“I came as a representative of industry after they approached the senior management of the chemical industry. I came to meet the ‘enemy’ – to listen a bit and learn more. I really enjoyed it. We learned a lot of new things. Until then, I usually only saw the industry’s side of the issues. Here you acquire concepts from a wider world. You start to think about radical ideas and future generations,” he said.

Zveida was the first industry representative to take part in the Fellows Program and he’s attempted to put the new ideas he was exposed to into effect at his company. Other industry representatives have followed in his footsteps. “Public participation, a green economy leads to better results, anything we can do will help our environment and community,” he said.

While not an easy sell at the Dead Sea Works, Zveida was upbeat about gradual change taking place. “It’s a step-by-step process, but it’s begun,” he said.

The list of fellows range from the high profile to the little known, Schwartz said.

“There are two MKs, the head of public health at the Health Ministry, journalists, people on local municipalities, in the civil service and deputy directors-general. Some are high profile, some are off the radar screen doing important things,” he said.

Some have noted that most of the fellows were already committed environmentalists before entering the program. Schwartz has no problem with that.

“Convincing the convinced – those are the people we want to work with. They are the early adopters, those closest to sustainability. For them, we can enrich their understanding, deepen their connections,” he said.

For Schwartz, change takes place because of people, not policies.

It’s about bringing passionate, sophisticated and smart people from all over Israeli society to try and build a leadership, according to him. “Let’s absolutely preach to the choir – teach them how to do what they do better, to sing together,” he argued.

Putting modesty aside for the moment, Schwartz mused about the impact of the Heschel Fellows.

“The Heschel hand is in everything. The Heschel family. It’s really astounding the impact this group of people is making, some of them going back to old jobs, some starting new initiatives. But they all see themselves as part of a community and it empowers them. The connection to others is very important – feeling that connection can make change.

“Strategic thinking is about how change takes place. I think we’ve been pretty good at how change happens and keeping an eye on the ball. This is a field that is open for change to take place, where we could make systemic change.
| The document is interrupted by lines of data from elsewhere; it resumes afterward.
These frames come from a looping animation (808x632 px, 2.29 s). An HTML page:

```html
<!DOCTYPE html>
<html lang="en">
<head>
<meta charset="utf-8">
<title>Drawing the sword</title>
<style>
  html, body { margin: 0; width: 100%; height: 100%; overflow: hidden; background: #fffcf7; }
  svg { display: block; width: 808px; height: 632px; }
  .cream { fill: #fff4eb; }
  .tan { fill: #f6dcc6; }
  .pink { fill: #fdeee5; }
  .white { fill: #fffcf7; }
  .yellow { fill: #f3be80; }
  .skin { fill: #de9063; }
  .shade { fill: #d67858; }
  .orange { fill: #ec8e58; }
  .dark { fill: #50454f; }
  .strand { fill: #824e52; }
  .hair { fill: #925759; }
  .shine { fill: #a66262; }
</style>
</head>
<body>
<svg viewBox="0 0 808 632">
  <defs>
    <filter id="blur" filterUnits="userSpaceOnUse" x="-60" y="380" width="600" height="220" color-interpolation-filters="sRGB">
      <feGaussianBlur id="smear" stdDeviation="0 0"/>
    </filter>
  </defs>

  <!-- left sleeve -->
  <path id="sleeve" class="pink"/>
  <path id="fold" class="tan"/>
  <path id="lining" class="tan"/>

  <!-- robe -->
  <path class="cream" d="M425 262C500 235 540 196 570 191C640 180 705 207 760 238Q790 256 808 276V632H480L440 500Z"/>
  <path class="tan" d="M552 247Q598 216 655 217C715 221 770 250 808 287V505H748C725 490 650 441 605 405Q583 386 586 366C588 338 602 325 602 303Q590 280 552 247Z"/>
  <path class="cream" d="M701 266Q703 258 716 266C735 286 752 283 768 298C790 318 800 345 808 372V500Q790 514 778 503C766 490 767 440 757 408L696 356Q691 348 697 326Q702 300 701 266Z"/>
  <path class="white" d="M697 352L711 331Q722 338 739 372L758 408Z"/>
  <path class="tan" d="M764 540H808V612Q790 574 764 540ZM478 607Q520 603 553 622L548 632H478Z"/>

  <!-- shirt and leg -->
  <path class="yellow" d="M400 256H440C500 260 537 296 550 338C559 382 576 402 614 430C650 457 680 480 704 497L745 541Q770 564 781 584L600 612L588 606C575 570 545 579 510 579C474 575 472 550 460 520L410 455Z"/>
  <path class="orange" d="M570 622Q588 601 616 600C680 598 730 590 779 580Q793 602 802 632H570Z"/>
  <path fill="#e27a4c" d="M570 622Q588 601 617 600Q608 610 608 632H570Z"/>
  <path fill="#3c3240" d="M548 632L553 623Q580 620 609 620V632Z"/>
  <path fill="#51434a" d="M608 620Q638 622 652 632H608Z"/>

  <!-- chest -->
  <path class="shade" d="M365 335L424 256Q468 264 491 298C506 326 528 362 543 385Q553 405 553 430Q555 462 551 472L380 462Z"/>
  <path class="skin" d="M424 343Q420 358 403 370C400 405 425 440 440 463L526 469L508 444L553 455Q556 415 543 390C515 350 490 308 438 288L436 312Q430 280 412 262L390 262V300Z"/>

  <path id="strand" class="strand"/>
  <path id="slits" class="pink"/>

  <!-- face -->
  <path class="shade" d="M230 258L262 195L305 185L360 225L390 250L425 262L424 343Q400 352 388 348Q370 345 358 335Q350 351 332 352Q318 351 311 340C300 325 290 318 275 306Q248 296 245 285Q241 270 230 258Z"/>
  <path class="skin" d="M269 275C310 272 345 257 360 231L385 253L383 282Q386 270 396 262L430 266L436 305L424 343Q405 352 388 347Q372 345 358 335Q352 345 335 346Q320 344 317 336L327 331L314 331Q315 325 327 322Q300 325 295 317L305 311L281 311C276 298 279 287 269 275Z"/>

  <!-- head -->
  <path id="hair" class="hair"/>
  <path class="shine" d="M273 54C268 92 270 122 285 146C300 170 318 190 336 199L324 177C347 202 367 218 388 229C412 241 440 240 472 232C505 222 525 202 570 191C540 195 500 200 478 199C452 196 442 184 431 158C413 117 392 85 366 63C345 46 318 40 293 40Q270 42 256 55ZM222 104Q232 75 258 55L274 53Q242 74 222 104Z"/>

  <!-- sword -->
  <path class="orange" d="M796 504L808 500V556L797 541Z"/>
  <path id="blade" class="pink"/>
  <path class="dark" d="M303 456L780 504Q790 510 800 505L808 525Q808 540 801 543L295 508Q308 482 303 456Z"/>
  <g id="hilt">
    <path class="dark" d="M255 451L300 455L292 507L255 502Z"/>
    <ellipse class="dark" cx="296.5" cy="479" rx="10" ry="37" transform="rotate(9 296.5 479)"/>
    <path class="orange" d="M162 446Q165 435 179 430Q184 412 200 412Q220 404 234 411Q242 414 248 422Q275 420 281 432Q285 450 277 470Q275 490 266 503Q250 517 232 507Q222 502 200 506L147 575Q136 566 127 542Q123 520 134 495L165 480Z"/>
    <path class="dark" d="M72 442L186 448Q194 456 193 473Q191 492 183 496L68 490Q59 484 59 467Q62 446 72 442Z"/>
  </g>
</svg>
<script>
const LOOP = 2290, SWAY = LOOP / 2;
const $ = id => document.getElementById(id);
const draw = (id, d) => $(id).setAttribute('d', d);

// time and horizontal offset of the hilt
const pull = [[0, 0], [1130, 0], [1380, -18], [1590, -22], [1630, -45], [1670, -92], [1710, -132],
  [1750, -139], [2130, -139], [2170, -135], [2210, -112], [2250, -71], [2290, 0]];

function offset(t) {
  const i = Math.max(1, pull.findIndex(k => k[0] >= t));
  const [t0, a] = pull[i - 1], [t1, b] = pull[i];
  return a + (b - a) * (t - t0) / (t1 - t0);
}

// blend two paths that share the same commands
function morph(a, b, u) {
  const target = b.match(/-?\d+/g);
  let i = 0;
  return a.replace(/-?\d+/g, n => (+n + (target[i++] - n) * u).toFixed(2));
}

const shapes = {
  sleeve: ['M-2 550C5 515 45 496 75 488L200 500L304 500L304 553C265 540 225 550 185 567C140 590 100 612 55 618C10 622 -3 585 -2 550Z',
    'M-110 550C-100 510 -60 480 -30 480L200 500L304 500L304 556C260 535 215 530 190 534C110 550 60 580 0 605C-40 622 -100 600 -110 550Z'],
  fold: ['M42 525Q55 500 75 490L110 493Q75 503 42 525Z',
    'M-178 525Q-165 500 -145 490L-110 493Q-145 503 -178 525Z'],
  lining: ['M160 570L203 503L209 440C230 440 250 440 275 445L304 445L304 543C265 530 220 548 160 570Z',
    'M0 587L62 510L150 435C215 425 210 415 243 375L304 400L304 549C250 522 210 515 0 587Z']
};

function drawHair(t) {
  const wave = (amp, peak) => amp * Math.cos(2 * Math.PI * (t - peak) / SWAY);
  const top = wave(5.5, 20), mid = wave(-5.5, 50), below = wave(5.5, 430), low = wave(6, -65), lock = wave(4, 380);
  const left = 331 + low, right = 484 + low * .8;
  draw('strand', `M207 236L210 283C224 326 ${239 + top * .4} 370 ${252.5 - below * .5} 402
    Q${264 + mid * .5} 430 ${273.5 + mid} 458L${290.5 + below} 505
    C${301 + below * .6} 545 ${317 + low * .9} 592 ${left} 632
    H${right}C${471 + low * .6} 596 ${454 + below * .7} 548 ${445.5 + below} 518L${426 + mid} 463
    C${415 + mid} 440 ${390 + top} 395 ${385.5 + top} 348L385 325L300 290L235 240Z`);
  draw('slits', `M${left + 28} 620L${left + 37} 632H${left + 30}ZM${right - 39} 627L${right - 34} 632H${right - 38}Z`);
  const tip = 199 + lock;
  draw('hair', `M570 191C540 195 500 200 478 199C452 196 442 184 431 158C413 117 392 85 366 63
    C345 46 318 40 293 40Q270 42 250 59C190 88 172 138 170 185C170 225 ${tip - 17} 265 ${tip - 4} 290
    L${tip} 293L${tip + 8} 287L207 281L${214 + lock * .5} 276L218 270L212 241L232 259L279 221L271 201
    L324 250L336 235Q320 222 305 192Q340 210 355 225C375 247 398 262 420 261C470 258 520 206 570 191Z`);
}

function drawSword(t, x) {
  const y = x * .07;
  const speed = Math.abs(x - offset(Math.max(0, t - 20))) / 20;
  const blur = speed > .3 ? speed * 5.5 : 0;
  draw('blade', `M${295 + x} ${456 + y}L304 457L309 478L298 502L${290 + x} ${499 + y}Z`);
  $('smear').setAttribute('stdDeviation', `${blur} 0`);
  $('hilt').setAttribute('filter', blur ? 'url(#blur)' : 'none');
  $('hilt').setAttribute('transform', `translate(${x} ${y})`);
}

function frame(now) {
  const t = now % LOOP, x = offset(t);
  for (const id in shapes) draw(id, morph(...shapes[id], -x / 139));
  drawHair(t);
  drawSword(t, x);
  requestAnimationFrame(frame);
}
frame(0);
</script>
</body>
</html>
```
If we were to succeed, there would be a ripple effect.

“There’s a whole list of ideas that were either born or imported at Heschel. The ecological footprint, the precautionary principle and environmental justice,” to name just a few, Schwartz said.

The ecological footprint is a measure of how much of Earth’s resources an individual uses in his or her daily routine. The precautionary principle urges caution before adopting new ideas, and environmental justice focuses on the relation between geographic location and socioeconomic status. For instance, power plants being built next to poor neighborhoods rather than next to affluent suburbs.